Stran 107 - Happy is the man that findeth wisdom, and the man that getteth understanding; for the merchandise of it is better than the merchandise of silver, and the gain thereof than fine gold.
Stran 38 - AND every denomination of Christians, demeaning themselves peaceably, and as good subjects of the Commonwealth, shall be equally under the protection of the law: And no subordination of any one sect or denomination to another shall ever be established by law.
Stran 37 - Its felicities often seem to be almost things, rather than mere words. It is part of the national mind, and the anchor of national seriousness. The memory of the dead passes into it. The potent traditions of childhood are stereotyped in its verses. The power of all the griefs and trials of a man is hidden beneath its words.
Stran 37 - Who will not say that the uncommon beauty and marvellous English of the Protestant Bible is not one of the great strongholds of heresy in this country ? It lives on the ear, like a music that can never be forgotten, like the sound of church bells, which the convert hardly knows how he can forego. Its felicities often seem to be almost things rather than mere words. It is part of the national mind, and the anchor of national seriousness The memory of the dead passes into it.
Stran 23 - ... not expressly conceded, that schools, in order to realize the intent of the constitution in their behalf, must be subjected to system and order under established rules. Hence, the law charges the committee with the duty of " adopting all requisite measures for the inspection, examination and regulation of the schools, and the improvement of the scholars in learning:

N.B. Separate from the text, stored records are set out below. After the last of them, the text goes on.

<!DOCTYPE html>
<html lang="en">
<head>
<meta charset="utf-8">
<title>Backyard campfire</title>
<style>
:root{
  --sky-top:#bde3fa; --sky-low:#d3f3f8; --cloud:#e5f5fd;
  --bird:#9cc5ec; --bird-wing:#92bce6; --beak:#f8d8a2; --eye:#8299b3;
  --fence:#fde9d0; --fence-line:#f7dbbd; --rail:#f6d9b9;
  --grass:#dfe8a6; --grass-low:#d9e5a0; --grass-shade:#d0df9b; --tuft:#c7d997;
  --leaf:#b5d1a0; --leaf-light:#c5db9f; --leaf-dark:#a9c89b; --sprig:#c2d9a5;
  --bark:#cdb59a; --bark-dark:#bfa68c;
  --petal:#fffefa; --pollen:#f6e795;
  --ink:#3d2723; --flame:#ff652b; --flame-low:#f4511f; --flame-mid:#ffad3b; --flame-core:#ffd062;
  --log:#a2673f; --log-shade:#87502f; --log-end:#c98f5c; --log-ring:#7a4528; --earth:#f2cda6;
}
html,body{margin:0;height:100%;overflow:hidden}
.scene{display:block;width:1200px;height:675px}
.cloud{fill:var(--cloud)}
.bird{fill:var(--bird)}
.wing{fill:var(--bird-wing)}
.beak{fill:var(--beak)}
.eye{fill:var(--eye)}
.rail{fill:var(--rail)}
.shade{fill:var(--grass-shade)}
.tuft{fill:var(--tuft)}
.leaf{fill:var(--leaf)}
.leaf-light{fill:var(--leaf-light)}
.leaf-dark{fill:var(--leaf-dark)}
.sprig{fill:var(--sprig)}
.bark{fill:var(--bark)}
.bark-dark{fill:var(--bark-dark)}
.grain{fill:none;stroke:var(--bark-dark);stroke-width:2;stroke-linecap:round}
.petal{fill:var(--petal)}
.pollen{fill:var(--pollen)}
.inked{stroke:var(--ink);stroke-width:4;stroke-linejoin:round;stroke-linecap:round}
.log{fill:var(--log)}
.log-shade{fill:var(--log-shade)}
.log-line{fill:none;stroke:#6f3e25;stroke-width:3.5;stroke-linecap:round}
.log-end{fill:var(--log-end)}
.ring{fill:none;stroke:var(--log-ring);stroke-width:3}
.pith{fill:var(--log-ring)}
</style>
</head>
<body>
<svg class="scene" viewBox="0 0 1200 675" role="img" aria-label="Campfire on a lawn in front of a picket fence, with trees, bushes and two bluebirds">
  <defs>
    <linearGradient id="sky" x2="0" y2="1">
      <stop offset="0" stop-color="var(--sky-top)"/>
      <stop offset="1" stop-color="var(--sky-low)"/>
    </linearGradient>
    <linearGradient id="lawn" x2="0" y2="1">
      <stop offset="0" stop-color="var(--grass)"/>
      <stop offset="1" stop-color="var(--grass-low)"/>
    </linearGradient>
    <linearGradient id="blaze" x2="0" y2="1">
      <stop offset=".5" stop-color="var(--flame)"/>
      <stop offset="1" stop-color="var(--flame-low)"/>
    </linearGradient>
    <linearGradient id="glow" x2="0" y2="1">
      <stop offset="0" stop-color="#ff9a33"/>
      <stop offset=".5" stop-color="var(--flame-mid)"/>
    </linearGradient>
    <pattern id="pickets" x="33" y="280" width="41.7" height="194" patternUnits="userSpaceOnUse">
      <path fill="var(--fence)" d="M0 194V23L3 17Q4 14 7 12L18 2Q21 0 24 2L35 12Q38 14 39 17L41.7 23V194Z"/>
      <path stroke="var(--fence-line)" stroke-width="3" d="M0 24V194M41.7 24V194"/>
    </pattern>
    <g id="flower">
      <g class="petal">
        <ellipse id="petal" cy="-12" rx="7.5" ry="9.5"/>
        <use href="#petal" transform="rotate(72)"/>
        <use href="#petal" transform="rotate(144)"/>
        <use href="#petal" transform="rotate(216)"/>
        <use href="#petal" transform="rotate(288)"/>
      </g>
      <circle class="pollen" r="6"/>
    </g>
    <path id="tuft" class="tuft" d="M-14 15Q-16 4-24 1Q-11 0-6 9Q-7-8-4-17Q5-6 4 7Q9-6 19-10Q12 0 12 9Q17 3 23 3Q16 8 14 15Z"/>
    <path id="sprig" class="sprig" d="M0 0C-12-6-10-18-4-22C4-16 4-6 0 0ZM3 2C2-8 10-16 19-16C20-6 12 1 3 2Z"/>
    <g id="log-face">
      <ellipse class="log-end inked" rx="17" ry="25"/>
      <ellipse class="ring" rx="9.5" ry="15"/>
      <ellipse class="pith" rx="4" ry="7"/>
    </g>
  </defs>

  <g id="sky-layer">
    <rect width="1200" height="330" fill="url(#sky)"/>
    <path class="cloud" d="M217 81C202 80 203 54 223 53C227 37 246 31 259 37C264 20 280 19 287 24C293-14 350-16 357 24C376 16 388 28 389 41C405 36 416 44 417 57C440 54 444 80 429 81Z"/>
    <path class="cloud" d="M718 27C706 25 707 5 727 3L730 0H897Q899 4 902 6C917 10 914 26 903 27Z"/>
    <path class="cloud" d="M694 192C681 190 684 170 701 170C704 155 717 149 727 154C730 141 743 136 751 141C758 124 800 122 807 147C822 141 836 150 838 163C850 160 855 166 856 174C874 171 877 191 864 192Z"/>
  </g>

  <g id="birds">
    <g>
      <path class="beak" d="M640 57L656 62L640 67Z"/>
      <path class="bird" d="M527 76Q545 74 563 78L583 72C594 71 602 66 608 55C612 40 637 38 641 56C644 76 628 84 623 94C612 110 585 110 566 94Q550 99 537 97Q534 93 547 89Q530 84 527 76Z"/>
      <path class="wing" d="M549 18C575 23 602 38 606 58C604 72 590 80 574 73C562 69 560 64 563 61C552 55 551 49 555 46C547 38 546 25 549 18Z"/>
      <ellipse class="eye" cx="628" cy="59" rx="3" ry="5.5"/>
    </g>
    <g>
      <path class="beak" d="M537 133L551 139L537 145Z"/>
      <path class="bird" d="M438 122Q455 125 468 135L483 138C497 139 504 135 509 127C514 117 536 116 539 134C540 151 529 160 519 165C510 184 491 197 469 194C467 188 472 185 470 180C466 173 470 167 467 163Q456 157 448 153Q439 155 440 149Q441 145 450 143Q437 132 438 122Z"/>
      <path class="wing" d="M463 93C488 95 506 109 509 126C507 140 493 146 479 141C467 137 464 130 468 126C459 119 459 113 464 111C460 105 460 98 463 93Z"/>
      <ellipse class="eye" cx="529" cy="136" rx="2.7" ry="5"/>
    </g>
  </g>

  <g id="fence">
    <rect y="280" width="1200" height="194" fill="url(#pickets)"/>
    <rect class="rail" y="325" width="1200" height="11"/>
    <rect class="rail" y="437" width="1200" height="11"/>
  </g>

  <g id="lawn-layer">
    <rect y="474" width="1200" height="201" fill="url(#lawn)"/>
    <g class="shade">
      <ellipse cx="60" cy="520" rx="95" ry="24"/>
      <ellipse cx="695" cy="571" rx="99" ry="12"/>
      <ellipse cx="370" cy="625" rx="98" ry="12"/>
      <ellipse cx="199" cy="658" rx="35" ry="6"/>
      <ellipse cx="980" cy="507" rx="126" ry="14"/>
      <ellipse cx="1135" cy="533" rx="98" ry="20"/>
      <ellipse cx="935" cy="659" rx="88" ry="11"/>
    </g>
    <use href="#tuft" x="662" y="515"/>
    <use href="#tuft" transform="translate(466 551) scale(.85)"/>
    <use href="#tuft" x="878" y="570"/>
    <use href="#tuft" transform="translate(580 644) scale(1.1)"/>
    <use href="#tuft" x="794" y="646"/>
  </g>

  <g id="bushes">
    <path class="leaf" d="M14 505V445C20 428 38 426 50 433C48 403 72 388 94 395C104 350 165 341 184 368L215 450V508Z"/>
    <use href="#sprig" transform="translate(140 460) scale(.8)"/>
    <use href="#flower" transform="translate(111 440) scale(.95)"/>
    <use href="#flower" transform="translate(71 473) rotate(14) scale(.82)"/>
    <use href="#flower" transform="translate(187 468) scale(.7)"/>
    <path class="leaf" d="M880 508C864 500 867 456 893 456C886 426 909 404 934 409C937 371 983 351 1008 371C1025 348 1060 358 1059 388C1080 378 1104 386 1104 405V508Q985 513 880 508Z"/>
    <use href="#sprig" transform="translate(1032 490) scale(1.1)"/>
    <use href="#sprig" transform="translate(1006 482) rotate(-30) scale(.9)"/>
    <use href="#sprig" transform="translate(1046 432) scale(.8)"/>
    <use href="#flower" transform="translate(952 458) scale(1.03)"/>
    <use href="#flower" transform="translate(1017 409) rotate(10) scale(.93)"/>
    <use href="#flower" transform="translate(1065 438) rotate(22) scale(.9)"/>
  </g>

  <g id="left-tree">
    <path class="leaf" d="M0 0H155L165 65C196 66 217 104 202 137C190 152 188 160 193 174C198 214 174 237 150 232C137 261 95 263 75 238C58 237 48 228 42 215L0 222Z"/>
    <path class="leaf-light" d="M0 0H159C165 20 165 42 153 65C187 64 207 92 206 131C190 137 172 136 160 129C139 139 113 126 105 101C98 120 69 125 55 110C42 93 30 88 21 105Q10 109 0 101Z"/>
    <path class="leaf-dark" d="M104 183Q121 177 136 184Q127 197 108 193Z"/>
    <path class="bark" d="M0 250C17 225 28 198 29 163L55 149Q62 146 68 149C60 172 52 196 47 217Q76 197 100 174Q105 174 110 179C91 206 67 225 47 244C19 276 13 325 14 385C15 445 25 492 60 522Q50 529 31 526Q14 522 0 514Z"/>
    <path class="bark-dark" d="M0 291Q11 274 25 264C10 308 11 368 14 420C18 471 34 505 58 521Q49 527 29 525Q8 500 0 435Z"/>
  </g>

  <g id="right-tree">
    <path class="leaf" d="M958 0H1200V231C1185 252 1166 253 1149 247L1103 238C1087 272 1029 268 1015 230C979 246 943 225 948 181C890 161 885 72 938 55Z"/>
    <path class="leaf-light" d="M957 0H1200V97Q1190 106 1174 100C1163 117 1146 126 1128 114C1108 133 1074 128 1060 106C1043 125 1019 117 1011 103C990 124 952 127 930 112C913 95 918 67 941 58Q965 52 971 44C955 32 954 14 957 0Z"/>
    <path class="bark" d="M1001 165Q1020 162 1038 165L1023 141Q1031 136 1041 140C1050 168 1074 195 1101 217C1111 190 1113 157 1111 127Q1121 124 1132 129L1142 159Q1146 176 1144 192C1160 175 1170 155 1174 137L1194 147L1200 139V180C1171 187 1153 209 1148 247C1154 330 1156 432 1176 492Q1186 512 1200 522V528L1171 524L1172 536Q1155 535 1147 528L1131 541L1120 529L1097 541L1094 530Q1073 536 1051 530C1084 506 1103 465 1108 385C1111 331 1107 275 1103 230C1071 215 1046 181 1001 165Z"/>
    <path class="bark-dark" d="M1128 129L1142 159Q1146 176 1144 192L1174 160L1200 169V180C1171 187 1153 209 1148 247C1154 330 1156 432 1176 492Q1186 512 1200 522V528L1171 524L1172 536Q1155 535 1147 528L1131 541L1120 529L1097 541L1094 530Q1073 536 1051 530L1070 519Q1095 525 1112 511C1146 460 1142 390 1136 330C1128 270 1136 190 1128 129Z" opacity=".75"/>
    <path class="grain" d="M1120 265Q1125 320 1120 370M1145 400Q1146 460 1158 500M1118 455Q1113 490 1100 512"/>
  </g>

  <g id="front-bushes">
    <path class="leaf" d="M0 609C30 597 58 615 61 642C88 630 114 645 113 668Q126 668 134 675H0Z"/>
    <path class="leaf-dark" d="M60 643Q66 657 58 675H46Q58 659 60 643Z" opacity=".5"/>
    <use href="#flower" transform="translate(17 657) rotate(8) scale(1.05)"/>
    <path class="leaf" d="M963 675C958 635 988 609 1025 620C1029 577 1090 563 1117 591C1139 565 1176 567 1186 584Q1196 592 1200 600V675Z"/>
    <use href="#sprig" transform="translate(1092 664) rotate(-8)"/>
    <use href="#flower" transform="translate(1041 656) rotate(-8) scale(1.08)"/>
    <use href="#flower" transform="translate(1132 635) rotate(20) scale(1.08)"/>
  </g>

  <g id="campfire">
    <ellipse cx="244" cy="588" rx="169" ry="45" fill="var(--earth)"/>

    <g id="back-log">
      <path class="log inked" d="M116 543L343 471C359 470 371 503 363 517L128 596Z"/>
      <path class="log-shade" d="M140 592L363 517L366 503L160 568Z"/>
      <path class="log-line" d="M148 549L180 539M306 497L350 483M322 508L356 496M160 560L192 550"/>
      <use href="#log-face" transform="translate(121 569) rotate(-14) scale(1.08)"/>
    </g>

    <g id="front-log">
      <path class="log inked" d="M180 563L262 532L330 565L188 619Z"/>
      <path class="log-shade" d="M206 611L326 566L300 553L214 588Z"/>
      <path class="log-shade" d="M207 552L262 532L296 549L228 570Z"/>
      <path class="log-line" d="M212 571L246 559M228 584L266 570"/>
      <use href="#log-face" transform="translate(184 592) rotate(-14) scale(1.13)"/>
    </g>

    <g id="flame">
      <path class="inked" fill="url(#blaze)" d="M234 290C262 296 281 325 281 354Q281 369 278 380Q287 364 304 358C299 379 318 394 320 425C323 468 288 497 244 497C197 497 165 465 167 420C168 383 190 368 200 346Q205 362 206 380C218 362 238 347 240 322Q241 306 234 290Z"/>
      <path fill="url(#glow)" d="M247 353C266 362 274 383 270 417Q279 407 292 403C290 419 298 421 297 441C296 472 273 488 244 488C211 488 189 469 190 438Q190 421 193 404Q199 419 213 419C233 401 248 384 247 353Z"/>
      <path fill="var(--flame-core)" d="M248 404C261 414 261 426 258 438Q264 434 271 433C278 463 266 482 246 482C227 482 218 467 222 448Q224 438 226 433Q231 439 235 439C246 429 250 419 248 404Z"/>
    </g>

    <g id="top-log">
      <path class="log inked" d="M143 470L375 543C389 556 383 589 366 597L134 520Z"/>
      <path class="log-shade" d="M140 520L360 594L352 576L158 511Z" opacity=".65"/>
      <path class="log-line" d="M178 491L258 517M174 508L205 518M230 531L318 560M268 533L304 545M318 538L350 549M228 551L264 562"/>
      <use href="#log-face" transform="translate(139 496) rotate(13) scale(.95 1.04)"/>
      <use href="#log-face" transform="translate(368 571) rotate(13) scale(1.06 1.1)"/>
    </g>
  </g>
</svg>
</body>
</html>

Stran 33 - Knowledge does not comprise all which is contained in the larger term of education. The feelings are to be disciplined ; the passions are to be restrained ; true and worthy motives are to be inspired ; a profound religious feeling is to be instilled, and pure morality inculcated, under all circumstances. All this is comprised in education.
Stran 34 - through the entire Bible many times. I now make a practice to go through it once a year. It is the book of all others for lawyers as well as for divines; and I pity the man that cannot find in it a rich supply of thought. and of rules for his conduct ; it fits man for life — it prepares him for death.
Stran 41 - State. Then the laws of Pennsylvania, the statutes against blasphemy, the violation of the Lord's day, and others to the same effect, proceed on this great, broad principle, that the preservation of Christianity is one of the main ends of government. This is the general public policy of Pennsylvania.
Stran 63 - Knowledge dwells In heads replete with thoughts of other men ; Wisdom in minds attentive to their own. Knowledge, a rude unprofitable mass, The mere materials with which Wisdom builds, Till smooth'd, and squared, and fitted to its place, Does but encumber whom it seems to enrich.
Stran 23 - Cambridge, but did not know how to come to a young mind so as successfully to teach numeration. I had studied the classics, but could not teach a boy how to construct a simple English paragraph. I found myself wanting in that highest of arts, the art of simplifying things so that children can grasp them. From my own experience, I venture to say, that no liberal profession comes short of its objects as that of the instructor.